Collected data
"""
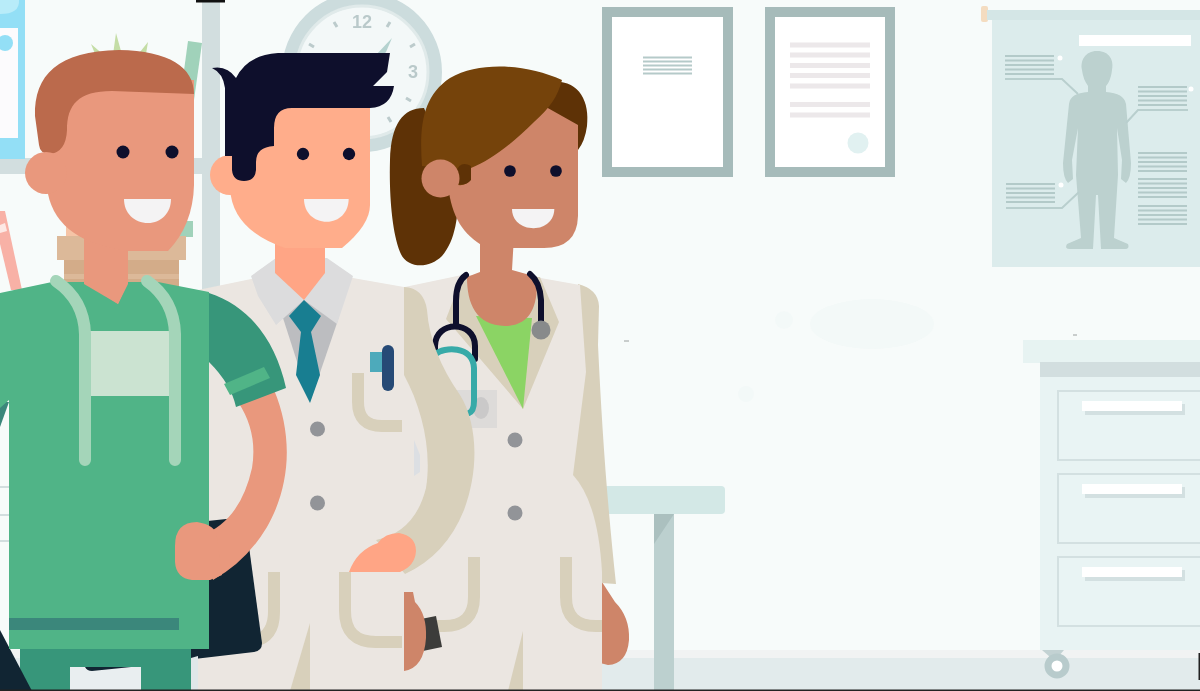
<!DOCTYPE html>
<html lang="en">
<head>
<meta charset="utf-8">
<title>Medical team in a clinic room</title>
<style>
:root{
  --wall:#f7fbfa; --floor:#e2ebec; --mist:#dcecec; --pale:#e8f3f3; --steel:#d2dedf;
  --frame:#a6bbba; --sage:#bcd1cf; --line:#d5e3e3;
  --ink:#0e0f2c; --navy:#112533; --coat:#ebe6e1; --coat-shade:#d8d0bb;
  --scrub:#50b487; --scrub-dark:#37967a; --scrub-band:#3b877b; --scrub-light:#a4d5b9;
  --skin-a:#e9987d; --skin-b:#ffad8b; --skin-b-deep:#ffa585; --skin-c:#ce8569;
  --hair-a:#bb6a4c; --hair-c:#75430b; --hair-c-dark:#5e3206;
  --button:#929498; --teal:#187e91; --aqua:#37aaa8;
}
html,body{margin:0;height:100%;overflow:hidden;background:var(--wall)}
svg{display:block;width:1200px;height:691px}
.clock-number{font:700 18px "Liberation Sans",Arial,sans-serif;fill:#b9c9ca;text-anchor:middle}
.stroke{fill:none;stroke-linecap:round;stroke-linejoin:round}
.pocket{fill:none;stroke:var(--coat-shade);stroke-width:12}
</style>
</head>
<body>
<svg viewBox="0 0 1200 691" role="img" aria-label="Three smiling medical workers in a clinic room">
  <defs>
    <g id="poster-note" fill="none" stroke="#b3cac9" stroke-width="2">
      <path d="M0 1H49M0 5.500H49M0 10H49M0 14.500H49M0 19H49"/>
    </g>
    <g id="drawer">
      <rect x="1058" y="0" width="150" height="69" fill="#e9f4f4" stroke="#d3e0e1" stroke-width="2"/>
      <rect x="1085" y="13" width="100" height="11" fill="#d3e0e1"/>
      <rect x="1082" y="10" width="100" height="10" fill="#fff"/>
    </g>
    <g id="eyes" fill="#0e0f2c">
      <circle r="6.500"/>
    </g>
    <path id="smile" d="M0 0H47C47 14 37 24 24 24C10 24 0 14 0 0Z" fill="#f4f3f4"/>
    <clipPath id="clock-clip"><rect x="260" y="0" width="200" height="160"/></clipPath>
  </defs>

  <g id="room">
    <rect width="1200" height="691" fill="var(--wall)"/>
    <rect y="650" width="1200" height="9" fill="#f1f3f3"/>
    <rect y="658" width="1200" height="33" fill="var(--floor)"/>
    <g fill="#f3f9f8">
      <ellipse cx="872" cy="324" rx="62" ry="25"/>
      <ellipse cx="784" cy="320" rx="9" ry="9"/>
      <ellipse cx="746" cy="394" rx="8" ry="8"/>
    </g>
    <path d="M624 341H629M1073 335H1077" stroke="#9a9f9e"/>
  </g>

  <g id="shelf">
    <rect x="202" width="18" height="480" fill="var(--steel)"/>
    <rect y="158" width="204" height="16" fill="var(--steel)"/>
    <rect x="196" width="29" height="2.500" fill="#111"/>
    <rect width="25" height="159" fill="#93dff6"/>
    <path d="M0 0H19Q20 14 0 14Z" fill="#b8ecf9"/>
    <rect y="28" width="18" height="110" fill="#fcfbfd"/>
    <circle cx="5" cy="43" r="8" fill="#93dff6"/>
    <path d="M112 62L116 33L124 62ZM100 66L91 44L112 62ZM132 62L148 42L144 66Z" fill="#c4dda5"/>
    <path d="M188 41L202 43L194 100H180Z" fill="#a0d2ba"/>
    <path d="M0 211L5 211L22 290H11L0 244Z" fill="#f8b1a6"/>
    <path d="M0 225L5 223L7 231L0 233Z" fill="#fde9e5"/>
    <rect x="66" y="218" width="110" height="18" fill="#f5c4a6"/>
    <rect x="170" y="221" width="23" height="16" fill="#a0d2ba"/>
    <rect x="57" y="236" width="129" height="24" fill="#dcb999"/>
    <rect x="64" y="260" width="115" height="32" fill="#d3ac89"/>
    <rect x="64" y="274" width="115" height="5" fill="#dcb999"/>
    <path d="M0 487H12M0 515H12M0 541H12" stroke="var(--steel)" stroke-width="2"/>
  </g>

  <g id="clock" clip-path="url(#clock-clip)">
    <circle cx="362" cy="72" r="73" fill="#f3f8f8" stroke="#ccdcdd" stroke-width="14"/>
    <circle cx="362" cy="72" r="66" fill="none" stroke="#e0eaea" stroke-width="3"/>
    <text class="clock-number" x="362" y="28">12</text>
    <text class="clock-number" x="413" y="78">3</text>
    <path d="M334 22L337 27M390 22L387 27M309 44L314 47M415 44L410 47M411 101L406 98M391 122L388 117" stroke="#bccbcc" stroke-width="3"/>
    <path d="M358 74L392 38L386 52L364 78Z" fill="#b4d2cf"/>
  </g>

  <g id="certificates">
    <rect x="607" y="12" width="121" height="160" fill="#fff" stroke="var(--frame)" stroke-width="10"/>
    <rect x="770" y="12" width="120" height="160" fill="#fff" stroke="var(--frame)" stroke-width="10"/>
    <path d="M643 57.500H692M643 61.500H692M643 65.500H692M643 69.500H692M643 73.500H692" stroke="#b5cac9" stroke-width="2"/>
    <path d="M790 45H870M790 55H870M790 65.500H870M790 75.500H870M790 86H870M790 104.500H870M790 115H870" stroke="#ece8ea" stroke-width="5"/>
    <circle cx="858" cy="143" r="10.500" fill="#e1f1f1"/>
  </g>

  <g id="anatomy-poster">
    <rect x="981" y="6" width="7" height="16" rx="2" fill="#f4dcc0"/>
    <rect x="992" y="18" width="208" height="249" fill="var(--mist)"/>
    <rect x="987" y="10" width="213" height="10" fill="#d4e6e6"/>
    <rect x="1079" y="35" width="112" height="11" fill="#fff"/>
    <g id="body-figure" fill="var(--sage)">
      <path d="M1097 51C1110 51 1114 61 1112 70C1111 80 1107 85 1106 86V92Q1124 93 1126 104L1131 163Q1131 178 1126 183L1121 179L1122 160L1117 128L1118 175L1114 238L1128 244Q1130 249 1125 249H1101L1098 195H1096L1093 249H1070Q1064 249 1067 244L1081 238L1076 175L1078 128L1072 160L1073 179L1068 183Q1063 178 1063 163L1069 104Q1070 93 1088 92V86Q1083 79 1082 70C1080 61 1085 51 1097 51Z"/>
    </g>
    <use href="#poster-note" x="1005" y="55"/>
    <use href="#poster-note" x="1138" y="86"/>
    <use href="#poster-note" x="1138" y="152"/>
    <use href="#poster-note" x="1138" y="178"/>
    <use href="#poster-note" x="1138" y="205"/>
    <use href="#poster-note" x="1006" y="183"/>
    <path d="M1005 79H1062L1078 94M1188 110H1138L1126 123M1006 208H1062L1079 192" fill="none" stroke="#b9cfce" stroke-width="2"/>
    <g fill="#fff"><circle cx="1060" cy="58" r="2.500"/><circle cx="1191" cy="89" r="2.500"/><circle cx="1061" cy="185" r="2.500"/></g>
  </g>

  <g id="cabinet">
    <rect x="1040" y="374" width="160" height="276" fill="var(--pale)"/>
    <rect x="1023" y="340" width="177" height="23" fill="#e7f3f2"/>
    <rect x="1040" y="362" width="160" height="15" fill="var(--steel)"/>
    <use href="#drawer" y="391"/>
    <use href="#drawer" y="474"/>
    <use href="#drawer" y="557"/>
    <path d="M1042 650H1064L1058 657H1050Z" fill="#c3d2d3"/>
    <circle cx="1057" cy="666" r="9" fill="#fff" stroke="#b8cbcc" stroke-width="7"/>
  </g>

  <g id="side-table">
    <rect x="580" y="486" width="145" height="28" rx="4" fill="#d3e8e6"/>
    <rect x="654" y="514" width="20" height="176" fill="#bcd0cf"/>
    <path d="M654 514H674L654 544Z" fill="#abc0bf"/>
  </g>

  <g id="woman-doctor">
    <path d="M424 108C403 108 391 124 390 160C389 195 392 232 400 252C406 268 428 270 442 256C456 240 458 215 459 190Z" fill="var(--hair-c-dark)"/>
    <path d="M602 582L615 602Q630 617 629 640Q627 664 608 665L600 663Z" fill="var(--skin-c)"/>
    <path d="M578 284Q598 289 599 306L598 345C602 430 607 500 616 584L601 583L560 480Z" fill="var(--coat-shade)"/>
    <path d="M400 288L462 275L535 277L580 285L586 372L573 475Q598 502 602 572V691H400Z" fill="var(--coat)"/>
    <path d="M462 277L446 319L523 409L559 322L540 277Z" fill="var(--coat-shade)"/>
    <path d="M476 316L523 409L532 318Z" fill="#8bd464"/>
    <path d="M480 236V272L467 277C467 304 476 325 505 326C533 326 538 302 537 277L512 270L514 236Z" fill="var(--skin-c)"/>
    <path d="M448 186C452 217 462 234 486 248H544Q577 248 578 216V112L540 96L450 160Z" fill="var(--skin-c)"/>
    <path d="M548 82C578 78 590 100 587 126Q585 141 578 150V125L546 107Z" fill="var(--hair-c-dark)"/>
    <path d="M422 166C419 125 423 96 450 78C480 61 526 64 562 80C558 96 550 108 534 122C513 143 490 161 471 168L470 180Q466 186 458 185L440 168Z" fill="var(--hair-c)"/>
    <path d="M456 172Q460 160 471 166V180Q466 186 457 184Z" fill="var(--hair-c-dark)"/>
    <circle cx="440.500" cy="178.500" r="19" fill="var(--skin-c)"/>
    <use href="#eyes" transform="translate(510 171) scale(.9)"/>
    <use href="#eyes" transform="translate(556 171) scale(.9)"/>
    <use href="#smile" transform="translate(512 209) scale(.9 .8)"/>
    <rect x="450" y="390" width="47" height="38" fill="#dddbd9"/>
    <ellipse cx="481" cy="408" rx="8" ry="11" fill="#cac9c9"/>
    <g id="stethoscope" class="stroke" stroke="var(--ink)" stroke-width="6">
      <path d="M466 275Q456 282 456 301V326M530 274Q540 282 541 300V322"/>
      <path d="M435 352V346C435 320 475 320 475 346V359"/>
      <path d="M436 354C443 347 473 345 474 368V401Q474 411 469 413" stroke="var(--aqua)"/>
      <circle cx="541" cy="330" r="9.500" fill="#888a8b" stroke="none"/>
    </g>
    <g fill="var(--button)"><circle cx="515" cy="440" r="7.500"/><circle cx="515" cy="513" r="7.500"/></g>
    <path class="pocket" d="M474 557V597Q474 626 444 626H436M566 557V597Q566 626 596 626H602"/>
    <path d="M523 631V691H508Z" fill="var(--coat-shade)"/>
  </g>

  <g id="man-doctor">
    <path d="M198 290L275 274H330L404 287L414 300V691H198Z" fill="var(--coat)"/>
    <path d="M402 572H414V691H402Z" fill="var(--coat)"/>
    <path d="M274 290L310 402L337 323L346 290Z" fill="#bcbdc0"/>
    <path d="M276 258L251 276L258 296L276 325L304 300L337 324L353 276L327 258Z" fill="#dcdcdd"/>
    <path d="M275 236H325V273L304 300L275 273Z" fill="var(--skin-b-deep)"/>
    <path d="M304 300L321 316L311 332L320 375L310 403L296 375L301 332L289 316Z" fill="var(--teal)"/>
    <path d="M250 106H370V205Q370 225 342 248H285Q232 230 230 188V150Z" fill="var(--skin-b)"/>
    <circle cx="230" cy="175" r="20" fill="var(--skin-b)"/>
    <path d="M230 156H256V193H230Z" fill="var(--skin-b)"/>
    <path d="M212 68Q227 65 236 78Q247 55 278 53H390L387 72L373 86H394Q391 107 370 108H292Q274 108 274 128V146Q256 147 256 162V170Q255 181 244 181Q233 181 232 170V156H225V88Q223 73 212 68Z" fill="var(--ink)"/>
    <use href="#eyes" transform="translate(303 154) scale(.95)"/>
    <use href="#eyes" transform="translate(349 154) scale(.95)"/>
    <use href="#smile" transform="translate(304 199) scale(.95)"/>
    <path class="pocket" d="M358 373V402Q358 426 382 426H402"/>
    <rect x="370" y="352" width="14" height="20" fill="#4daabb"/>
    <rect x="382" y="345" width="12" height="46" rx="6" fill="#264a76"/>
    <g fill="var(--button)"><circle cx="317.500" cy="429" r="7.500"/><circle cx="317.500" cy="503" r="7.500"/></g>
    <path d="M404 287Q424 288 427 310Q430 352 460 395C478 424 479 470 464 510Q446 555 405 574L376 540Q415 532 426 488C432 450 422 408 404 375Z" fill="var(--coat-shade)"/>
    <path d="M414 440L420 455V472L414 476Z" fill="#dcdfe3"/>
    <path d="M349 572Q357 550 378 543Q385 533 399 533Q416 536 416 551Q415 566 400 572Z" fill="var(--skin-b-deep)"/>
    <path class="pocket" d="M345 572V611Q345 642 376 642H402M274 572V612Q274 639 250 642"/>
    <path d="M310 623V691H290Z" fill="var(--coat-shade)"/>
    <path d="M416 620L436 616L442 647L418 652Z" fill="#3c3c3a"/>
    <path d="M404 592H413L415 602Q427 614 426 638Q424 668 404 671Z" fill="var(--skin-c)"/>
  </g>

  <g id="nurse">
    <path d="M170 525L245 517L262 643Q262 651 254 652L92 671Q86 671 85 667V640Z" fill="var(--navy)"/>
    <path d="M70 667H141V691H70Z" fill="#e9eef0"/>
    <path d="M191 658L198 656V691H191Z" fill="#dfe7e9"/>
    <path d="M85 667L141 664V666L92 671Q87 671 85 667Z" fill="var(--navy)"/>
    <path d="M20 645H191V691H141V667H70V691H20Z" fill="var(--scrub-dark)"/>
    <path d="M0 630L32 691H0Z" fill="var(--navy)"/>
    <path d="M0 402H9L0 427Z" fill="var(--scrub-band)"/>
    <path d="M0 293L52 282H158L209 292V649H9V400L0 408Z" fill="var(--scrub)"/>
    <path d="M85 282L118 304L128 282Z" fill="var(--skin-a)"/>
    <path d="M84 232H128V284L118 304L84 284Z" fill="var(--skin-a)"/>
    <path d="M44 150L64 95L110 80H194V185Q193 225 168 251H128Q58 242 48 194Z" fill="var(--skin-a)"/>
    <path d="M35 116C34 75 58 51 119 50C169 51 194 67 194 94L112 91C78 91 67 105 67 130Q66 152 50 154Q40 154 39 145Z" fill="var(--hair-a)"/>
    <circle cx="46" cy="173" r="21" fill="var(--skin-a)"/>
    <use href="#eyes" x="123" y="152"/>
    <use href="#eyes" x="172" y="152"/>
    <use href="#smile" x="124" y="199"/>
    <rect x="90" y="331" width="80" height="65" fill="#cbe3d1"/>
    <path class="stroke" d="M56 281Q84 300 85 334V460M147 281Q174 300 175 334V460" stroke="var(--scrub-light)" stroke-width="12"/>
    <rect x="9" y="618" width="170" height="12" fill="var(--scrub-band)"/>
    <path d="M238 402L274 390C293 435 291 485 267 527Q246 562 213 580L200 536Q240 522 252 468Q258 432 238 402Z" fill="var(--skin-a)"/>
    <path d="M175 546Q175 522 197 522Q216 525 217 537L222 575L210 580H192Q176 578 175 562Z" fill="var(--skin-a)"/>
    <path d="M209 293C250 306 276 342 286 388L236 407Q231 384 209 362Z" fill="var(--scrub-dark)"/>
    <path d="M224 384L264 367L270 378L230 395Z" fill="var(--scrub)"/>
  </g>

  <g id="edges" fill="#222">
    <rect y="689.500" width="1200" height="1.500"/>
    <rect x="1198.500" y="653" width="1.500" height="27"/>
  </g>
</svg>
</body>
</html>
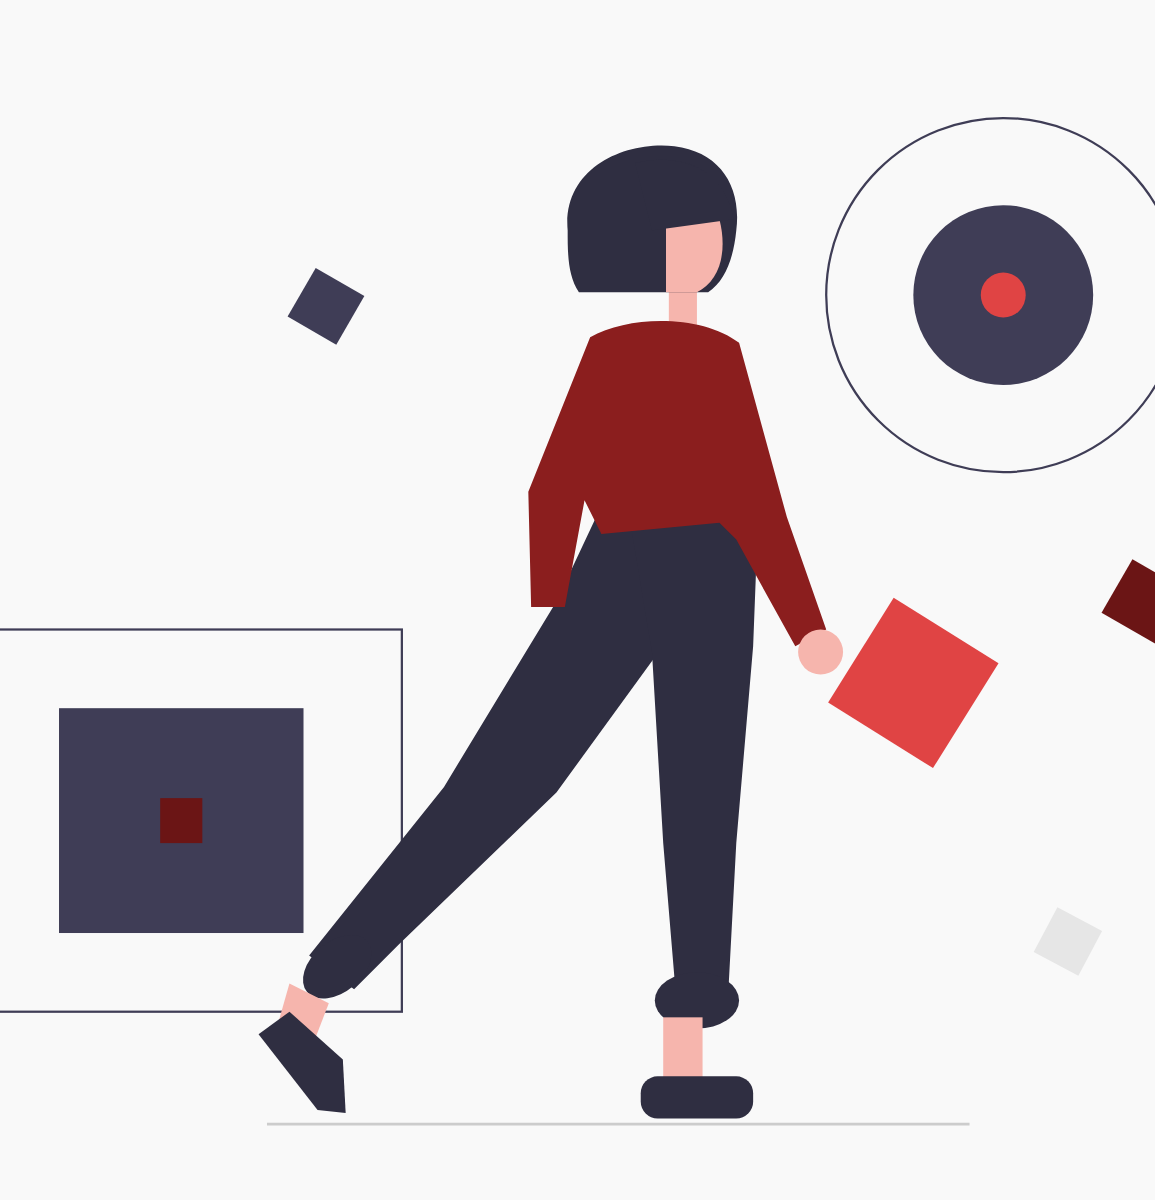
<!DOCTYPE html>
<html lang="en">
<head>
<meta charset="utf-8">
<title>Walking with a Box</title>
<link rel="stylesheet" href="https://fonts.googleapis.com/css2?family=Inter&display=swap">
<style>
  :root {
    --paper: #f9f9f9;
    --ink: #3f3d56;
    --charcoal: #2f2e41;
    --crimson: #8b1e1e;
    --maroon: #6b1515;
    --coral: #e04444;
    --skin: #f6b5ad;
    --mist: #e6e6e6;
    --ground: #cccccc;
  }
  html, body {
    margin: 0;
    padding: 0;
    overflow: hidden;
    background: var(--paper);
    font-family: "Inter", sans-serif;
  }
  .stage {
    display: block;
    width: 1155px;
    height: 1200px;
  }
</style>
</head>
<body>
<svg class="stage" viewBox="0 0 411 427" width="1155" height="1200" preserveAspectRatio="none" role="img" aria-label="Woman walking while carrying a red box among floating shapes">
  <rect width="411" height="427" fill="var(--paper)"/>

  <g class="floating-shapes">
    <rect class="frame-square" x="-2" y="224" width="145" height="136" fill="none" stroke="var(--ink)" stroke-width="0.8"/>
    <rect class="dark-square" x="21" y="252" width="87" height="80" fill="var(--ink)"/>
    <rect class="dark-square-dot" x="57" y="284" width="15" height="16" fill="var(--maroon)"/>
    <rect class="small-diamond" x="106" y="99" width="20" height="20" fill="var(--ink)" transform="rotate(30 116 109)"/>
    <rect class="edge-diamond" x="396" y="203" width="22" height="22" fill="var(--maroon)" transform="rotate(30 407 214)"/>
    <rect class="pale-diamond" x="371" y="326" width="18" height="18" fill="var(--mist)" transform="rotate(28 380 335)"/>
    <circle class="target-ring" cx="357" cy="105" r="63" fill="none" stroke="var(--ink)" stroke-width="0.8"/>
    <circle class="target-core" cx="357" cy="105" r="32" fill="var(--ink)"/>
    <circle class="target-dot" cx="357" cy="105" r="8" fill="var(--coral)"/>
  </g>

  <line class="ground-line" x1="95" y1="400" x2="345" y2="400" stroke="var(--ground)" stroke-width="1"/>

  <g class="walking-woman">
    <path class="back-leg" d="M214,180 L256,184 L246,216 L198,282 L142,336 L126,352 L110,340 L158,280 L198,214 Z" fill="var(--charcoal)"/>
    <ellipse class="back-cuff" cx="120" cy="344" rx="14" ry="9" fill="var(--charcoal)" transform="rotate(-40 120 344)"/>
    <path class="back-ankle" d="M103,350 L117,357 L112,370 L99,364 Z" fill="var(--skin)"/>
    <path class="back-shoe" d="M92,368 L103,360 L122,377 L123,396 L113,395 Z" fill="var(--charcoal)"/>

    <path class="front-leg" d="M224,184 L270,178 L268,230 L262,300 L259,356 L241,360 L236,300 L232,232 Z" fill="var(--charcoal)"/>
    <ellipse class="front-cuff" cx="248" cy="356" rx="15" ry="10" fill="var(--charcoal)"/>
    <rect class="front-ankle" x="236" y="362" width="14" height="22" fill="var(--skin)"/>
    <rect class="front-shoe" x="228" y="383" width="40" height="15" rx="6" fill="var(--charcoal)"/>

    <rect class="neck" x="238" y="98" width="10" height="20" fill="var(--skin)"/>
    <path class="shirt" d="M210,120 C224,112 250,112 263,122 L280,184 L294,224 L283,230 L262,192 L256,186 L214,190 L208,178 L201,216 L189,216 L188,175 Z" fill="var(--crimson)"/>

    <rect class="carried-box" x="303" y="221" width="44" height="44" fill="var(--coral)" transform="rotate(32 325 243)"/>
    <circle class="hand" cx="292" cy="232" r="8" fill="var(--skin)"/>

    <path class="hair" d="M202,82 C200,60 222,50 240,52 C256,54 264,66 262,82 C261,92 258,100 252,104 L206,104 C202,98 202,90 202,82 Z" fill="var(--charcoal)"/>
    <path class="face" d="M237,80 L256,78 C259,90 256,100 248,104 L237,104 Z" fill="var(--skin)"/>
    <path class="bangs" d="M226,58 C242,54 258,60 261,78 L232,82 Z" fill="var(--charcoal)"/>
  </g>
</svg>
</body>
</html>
"""
• Task prompt
Go line by line through the data and copy any that contain "ellipse".

• Your solution
      <ellipse cx="872" cy="324" rx="62" ry="25"/>
      <ellipse cx="784" cy="320" rx="9" ry="9"/>
      <ellipse cx="746" cy="394" rx="8" ry="8"/>
    <ellipse cx="481" cy="408" rx="8" ry="11" fill="#cac9c9"/>
    <ellipse class="back-cuff" cx="120" cy="344" rx="14" ry="9" fill="var(--charcoal)" transform="rotate(-40 120 344)"/>
    <ellipse class="front-cuff" cx="248" cy="356" rx="15" ry="10" fill="var(--charcoal)"/>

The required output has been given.